I picked up this book because my supervising librarian when I was student teaching recommended Once Upon a Cool Motorcycle Dude as a great one to use on perspective taking. Once Upon a Royal Superbaby begins with with a teacher pairing a boy and girl together to write a story again. The requirement? That there be a king and a queen in the tale. The boy kicks off the project. His king has the equivalent of a lightsaber and a motorcycle. The girl is less than an impressed. The king defeats dragons, handles all trouble, is smart, and happens to have a wife for a queen.

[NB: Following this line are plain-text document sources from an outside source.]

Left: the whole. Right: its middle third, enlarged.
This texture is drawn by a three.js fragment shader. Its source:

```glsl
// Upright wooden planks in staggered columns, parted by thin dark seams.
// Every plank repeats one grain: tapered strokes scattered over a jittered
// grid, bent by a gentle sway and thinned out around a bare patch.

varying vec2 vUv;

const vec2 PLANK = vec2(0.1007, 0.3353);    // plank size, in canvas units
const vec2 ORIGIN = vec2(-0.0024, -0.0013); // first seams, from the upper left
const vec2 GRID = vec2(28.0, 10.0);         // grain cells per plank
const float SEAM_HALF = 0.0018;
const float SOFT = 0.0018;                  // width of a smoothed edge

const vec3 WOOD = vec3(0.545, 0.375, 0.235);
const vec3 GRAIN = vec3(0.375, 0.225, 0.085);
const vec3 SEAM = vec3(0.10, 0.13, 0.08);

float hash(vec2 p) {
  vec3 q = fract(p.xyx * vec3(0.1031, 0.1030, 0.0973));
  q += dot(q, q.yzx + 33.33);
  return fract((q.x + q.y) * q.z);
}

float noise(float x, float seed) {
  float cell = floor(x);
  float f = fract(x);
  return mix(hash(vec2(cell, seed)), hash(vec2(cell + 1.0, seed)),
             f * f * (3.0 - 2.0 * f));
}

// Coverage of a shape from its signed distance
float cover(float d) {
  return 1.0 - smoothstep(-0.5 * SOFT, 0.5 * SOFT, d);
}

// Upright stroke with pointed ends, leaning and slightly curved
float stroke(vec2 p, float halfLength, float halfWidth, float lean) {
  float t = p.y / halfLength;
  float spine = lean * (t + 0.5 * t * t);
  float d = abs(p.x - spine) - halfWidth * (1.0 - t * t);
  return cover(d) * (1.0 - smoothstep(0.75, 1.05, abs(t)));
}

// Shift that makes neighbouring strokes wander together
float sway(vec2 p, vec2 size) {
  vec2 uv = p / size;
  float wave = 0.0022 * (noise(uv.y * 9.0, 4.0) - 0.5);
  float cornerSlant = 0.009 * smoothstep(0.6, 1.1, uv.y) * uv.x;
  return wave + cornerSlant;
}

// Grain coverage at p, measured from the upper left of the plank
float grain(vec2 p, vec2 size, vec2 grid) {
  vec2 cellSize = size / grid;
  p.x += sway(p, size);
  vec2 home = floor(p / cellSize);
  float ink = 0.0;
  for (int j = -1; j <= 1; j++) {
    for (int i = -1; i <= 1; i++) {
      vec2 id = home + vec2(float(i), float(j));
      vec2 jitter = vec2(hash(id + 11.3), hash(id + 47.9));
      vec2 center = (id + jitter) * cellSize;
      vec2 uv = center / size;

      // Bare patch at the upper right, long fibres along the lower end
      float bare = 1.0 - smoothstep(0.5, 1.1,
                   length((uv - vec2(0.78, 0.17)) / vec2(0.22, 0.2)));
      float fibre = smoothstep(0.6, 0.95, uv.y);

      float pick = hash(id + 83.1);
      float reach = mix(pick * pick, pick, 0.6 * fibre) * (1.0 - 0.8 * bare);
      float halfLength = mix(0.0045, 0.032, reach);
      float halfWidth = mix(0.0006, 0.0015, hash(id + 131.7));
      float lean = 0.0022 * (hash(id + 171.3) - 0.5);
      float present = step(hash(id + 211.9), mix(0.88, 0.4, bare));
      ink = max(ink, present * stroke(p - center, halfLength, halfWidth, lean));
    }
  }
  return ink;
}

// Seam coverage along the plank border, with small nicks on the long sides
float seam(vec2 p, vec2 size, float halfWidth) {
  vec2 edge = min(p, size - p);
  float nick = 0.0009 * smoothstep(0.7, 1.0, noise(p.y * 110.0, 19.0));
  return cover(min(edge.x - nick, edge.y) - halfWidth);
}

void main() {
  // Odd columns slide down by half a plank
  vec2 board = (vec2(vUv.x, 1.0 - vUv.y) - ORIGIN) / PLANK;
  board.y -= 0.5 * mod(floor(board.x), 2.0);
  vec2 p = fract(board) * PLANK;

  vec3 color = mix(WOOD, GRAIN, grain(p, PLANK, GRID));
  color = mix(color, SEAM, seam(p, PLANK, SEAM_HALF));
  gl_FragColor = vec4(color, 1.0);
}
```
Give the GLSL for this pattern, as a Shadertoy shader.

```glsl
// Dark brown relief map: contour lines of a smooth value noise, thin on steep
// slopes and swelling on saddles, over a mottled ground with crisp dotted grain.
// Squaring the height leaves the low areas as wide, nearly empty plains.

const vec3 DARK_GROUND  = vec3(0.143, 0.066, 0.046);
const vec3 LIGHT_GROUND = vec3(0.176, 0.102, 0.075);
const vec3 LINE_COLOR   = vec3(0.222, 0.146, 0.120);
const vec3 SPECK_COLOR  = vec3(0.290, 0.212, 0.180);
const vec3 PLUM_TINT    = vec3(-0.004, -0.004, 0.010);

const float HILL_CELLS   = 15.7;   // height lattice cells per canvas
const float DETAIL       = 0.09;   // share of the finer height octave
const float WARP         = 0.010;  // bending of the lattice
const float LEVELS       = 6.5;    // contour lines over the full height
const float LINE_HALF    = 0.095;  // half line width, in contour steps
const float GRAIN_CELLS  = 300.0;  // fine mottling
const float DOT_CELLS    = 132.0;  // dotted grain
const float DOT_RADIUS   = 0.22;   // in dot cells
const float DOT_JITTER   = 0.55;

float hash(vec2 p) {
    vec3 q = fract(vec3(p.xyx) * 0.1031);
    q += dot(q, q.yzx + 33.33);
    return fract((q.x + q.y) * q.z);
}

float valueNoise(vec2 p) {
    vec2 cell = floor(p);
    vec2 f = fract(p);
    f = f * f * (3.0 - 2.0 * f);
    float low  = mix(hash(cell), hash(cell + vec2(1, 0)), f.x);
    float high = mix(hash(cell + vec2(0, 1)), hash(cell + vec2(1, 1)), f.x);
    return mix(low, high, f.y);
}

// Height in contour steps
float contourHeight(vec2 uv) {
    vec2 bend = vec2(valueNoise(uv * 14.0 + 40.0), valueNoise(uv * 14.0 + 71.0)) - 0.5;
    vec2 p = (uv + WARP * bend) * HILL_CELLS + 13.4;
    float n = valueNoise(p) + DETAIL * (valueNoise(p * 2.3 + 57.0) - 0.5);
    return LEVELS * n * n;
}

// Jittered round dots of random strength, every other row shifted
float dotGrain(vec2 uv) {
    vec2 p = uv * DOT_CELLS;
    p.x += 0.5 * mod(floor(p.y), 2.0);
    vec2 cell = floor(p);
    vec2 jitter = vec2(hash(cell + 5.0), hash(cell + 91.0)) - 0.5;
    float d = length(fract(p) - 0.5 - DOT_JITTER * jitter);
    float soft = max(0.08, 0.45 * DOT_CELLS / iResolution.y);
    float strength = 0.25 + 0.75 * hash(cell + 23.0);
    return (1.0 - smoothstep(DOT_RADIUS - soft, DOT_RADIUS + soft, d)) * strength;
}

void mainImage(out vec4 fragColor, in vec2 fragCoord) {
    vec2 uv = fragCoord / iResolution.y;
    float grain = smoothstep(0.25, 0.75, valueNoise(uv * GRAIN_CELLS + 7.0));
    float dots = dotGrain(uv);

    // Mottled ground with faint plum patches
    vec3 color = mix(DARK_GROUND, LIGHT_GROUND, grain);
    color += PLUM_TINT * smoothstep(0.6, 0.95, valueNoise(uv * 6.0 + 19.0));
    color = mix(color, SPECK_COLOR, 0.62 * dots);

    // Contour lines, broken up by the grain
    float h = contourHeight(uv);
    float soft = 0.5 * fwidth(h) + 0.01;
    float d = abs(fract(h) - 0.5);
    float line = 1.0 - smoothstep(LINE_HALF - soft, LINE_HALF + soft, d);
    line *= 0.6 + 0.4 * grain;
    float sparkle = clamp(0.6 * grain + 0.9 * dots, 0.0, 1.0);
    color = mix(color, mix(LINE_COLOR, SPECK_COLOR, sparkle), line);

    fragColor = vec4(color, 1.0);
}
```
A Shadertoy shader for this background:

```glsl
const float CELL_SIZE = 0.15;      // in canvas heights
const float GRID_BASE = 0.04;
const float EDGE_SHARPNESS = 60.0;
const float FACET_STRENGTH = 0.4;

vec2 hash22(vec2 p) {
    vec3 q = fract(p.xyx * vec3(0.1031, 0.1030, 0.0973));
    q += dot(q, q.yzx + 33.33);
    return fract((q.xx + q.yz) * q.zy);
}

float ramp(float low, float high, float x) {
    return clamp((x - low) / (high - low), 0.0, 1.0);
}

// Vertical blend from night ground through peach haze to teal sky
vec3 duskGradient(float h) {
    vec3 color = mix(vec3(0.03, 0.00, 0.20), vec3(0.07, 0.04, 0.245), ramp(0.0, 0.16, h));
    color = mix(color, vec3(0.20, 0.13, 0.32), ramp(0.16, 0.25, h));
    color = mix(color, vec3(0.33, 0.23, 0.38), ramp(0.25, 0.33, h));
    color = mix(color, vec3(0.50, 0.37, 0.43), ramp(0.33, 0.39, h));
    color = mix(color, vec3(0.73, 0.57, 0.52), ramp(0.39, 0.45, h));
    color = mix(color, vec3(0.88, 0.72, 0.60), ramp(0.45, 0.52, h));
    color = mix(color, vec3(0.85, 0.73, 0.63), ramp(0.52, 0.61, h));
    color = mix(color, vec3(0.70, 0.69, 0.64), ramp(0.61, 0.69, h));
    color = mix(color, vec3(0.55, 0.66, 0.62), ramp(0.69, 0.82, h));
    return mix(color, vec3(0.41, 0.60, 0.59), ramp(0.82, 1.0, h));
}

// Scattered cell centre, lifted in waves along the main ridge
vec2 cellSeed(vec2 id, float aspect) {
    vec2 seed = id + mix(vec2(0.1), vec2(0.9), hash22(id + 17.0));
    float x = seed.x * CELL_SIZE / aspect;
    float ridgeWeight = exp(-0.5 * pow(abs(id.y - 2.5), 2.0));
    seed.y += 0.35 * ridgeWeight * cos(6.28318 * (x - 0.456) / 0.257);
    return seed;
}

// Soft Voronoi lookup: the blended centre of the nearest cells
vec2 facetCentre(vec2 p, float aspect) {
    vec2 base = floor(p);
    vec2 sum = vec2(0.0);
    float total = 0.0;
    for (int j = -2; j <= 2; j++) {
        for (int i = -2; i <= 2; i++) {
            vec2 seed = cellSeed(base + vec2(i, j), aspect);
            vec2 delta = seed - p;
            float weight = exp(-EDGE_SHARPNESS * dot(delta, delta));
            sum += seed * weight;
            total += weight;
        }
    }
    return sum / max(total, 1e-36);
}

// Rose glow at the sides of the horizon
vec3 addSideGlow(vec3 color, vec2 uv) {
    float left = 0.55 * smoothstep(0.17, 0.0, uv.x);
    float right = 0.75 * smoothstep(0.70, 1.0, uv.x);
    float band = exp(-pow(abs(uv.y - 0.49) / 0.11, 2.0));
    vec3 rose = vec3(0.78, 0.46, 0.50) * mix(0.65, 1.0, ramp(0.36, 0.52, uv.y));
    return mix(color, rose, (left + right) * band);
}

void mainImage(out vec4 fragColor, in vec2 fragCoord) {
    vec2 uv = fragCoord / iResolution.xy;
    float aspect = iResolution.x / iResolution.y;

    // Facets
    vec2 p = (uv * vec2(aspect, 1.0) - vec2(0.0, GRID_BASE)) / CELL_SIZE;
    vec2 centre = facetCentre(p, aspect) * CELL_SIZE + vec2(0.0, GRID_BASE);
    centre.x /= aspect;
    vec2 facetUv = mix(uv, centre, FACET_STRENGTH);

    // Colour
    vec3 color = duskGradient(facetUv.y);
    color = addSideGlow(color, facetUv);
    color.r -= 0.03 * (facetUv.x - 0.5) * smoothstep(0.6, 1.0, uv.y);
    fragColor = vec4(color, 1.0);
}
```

At that point, the disgruntled girl hijacks the story. Suddenly, everything is focused on graceful, beautiful, fought-over Queen Tenderheart. While the girl goes on about the king & queen picking out pillows while shopping, the boy’s figuring out the laser’s fate. The girl says the king sold it to fix up the castle. The boy, sick of the cloying sweetness stuck on the story, declares the baby’s ability to speak to birds is not a superpower. Baby Sweet Piper becomes Baby Strong Viper, who knows wrestling moves and wears shades. This kidlet gets huge muscles from juice before the girl steals the story back (I was reminded of Popeye and his spinach).
My seven-year-old self would have adored the unicorn that races off after the kidnapped king and queen. The narrators find a way to work out an ending together. This would be a great book to kick off a joint writing project. Discussing the illustrations and how they change with point of view would be another great extension. Maybe students could create their own collaborative story and then ‘publish’ it online for others to see.
One of my favorite lines in this book was “The unicorn was a robot with lasers, right?”
This simple story could be used for young students working out friendship troubles #picturebookparty
When the ninja hangs out with his friends the bear and the cowboy, it ends up in “merrymaking, buffoonery, and hilarity”. However, like all friends, these three did not always get along. Ninja wanted thrills and that got his friends hurt. Determined to have his fun, ninja set up his own adventures. His tandem bike, ping pong, and Frisbee are not as fun alone.
This simple story could be used for young students working out friendship troubles. The characters think in picture word bubbles. The ninja’s thoughts have Japanese characters in them as well. A guidance lesson extension could be to have students draw themselves thinking of wants and needs in pictures.
As Little White Rabbit is out in the fields and woods, he wonders what it’d be like to be different than he is now. After each thought comes a two-page spread showing Little White Rabbit as having that quality he wondered about. His daydreaming falls apart when threatened by a cat. He races back home, where he can wonder safely surrounded by family.
This book lends itself well to student predicting. Children can also make Little White Rabbit wonders and matching pictures.
I love the colored pencil drawings in this book and how the rabbit bounds across the pages. There is something very charming in the simplicity of the art and expressions.
Told in first person, the little boy in this book wants to go outside, but his mom tells him to wait. When informed it’s too dangerous for little boys alone, the boy insists he’s big and not frightened of scary wolves. Later his mom says they are going out to eat, so the boy dresses in his sweater, boots, and big cape excited for a day to be big. The boy waits and waits while his mom searches for her keys. Hungry, he decides to find the Chinese restaurant alone.
At the restaurant, he spots a scary wolf & runs to the toy store, only to find another wolf. He sees these wolves all around town. When he gets home again, his mom is still hunting down her keys. The boy’s afraid to leave with her, but manages the courage.
The wolves in this story represent strangers. Through the boy’s adventure out alone, his cat keeps trying to herd him back home.
This story tells of one family’s events on the afternoon of Rosh Hashanah. Annie goes against family traditions and has the tashlich start at Turtle Rock. A tashlich is when a person goes to a place with running water and throws in bread pieces for the mistakes of the last year.
Annie’s route for this family’s tradition has four stops. While walking, the family thinks of a good thing from that year. Each person then writes the memory on Turtle Rock. Once everyone has shared, the memories are erased. Now they all think of something to throw away from the year. Having found something to symbolize their unwanted behaviors, they throw them in the stream. The family throws in pieces of bread for private things they do not want in the New Year and that they feel sorry for. At the third stop, they make a footprint on a rock for their promise in the upcoming year.
Not knowing much about Jewish customs, I enjoyed reading this book about a fictional family’s approach to Rosh Hashanah.